DATASET RECORDS
<<<<
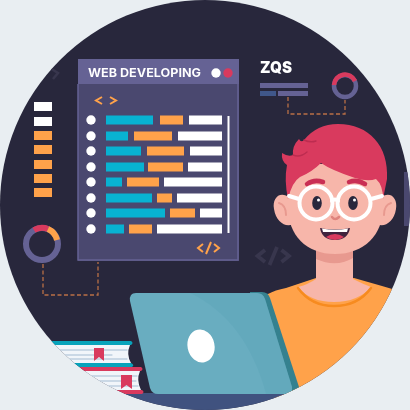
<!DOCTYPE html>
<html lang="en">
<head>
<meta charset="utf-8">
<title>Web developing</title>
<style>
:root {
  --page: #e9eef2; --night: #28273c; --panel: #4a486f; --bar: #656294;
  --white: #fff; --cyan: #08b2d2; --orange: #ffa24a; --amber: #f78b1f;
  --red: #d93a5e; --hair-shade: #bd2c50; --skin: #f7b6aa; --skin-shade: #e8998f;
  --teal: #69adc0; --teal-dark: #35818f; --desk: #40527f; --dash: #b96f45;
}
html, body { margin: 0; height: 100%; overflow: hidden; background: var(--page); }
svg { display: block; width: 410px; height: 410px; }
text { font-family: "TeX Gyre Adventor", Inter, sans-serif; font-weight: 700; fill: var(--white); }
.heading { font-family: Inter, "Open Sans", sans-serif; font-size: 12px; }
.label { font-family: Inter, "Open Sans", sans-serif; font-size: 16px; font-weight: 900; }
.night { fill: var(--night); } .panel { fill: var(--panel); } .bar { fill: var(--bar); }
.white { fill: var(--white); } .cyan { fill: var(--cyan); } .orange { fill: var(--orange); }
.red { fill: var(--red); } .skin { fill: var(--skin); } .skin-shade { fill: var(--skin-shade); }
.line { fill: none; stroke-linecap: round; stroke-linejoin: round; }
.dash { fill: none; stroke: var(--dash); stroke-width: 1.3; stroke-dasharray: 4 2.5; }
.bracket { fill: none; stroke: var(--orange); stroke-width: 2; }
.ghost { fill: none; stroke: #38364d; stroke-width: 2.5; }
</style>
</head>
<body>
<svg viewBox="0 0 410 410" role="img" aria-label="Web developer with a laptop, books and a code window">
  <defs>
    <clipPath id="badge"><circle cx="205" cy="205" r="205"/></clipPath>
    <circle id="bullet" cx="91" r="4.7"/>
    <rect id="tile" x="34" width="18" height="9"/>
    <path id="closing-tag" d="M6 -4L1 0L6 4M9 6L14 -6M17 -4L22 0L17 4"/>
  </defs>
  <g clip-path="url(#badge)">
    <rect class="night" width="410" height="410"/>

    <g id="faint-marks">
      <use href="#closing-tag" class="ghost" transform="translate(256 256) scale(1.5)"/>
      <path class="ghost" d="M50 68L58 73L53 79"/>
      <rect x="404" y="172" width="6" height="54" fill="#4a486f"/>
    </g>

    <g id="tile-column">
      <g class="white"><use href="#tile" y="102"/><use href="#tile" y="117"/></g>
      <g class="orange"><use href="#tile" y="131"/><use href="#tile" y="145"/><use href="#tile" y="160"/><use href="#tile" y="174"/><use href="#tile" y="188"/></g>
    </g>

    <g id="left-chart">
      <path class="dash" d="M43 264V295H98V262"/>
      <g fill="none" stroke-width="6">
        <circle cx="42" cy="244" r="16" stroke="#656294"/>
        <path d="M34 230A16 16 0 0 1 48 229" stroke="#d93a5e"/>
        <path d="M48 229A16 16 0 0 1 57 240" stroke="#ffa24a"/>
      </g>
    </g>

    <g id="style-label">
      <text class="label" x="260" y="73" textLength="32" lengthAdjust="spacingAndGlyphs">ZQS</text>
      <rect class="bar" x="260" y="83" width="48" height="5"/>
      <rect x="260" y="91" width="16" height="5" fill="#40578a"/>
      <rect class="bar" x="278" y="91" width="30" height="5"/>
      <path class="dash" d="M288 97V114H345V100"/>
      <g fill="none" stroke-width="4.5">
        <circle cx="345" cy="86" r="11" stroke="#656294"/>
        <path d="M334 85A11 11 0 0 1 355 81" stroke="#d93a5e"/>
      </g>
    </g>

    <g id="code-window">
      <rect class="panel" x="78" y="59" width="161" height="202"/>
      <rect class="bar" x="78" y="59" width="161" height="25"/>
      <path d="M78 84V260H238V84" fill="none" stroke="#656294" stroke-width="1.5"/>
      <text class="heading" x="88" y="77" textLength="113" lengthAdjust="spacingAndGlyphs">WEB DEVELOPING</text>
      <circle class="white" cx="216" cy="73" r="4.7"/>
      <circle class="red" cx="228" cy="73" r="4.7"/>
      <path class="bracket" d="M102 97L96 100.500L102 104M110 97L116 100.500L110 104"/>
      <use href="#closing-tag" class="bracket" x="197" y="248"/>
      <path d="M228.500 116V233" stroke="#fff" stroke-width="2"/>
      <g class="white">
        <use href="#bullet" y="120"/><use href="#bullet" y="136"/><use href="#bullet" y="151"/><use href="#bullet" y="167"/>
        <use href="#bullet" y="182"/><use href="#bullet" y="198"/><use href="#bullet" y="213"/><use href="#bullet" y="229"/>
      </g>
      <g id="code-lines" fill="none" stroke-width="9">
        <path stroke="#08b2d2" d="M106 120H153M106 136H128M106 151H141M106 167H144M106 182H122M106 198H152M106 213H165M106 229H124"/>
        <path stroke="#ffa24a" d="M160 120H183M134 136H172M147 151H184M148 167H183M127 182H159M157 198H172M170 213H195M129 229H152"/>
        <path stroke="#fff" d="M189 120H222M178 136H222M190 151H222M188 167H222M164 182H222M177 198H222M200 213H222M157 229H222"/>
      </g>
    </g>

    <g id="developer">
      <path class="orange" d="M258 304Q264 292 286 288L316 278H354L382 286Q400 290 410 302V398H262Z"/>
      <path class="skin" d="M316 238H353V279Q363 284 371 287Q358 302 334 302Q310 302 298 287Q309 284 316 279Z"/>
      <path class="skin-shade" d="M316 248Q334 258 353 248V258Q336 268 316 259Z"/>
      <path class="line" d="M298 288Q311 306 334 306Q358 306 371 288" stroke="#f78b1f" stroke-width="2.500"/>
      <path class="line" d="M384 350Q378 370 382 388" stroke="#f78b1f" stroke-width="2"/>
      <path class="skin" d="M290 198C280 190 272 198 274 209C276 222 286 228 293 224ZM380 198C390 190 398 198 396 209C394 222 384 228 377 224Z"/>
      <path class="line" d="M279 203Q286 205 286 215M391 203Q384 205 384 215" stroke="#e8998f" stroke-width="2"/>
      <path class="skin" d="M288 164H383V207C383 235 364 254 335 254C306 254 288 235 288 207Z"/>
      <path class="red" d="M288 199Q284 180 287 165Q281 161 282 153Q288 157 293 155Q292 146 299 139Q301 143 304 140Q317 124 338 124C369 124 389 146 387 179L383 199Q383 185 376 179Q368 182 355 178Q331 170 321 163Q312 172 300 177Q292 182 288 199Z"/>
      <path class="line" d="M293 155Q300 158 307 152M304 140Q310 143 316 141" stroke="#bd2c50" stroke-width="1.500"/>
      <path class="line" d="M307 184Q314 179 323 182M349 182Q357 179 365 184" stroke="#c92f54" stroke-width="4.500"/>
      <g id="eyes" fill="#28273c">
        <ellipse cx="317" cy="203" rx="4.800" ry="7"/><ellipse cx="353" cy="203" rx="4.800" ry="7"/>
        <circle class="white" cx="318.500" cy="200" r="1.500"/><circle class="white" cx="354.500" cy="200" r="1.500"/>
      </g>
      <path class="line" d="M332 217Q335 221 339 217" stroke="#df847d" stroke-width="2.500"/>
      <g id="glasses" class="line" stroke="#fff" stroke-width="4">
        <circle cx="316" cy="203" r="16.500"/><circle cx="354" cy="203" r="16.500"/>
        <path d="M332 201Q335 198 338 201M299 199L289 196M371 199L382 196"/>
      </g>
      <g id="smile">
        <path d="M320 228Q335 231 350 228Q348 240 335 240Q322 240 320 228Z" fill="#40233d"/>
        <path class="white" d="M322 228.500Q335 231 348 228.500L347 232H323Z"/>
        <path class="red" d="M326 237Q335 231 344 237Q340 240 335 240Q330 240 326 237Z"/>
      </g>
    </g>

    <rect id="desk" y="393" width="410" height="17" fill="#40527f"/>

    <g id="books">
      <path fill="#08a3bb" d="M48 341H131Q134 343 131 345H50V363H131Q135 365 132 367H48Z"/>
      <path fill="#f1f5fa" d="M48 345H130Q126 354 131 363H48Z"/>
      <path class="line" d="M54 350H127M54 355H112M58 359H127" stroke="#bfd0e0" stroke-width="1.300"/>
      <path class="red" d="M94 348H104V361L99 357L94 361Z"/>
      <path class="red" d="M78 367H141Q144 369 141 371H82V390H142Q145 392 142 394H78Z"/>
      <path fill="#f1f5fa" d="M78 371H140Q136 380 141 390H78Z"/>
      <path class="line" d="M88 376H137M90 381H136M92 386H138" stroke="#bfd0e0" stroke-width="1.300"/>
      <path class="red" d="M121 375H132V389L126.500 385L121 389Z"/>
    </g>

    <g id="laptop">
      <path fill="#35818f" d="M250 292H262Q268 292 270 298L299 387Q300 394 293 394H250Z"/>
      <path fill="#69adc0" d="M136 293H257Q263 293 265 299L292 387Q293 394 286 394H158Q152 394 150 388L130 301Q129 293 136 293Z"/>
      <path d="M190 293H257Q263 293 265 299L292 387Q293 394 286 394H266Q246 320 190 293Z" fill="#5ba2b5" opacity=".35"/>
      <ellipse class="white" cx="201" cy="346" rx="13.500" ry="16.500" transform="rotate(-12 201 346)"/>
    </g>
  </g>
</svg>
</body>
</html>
>>>>
<<<<
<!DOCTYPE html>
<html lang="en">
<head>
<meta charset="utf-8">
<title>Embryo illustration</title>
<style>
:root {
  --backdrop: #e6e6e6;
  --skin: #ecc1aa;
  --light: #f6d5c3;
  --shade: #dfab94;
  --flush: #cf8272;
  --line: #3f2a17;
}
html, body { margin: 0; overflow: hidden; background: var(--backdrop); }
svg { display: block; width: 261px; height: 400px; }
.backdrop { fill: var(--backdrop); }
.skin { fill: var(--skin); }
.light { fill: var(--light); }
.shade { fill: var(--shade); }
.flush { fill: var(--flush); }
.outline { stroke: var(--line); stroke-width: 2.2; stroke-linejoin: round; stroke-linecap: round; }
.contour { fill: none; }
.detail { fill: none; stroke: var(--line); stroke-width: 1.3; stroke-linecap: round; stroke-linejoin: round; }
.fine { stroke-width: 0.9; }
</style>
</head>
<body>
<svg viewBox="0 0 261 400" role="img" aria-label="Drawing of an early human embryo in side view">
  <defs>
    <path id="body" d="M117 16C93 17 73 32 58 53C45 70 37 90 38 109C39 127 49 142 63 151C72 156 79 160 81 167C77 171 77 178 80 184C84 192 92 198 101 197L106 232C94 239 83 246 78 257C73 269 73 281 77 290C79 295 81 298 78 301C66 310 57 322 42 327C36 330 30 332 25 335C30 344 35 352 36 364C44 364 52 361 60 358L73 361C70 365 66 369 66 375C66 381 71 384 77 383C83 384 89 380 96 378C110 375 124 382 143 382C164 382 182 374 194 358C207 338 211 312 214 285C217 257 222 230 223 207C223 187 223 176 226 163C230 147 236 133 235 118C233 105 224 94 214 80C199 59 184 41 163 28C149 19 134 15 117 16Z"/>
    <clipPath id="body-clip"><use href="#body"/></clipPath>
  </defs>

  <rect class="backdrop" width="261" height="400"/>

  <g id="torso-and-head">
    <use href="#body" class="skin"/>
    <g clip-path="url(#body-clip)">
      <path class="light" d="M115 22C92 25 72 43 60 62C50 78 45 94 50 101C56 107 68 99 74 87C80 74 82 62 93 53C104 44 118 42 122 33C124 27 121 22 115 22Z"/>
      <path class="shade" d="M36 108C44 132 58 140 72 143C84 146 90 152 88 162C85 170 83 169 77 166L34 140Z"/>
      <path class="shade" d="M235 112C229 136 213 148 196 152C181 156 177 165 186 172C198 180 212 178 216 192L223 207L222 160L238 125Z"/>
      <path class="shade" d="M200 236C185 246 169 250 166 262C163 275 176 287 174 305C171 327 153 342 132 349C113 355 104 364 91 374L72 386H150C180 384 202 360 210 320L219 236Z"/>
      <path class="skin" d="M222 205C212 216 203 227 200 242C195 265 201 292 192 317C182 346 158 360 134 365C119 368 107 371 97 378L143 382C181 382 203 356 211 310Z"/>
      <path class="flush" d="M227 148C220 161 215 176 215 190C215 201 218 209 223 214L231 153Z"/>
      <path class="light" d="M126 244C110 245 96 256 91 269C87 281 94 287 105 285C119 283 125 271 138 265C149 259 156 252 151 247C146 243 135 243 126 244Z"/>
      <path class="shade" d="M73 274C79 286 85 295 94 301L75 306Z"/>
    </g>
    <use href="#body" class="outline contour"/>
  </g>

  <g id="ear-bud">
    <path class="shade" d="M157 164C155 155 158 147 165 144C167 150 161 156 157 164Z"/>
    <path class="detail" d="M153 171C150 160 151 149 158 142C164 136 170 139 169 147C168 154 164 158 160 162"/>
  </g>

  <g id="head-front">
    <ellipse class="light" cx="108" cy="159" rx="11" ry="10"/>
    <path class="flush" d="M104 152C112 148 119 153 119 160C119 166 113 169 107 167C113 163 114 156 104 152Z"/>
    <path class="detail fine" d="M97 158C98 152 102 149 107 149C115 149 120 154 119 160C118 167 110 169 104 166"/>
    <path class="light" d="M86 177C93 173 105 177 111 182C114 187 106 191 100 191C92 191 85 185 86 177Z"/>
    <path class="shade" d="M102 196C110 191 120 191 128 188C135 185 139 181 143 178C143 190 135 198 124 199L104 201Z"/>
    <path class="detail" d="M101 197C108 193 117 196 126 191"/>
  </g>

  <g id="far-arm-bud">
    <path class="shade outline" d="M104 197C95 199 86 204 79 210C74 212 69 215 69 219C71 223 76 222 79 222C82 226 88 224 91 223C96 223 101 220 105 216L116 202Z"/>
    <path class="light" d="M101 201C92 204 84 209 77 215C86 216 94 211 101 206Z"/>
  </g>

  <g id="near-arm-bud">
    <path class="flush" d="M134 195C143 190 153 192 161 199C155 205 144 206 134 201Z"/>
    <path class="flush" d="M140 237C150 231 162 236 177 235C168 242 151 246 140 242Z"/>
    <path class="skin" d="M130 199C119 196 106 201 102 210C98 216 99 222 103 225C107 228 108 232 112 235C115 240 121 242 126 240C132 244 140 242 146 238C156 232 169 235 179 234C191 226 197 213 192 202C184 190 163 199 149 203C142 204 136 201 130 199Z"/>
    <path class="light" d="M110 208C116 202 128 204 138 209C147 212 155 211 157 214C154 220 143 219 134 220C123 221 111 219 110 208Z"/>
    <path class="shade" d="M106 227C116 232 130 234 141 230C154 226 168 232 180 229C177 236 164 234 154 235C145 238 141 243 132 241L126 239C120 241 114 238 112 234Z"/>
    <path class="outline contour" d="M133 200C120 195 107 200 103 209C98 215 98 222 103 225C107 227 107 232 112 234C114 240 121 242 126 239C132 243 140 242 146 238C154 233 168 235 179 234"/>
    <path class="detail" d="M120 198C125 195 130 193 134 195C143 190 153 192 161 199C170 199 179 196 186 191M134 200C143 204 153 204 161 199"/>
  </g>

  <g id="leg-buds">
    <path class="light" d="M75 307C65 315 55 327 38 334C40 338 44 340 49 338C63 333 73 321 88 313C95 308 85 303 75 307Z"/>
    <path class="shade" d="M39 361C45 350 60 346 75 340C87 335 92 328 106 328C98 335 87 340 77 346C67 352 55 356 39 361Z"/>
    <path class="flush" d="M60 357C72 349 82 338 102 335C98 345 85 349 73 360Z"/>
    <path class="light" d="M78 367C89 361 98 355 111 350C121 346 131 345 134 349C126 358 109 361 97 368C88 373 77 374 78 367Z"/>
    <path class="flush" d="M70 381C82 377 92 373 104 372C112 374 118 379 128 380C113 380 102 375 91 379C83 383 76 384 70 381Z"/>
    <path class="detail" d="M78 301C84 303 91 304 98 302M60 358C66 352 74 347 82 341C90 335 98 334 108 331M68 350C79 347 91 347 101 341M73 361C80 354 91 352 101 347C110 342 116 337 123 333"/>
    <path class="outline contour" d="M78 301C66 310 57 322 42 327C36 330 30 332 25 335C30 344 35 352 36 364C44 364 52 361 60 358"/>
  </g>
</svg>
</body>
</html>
>>>>
TASK
Please tally the lines above that contain "none" and report nothing but the total.

SOLUTION TO THE PROBLEM
10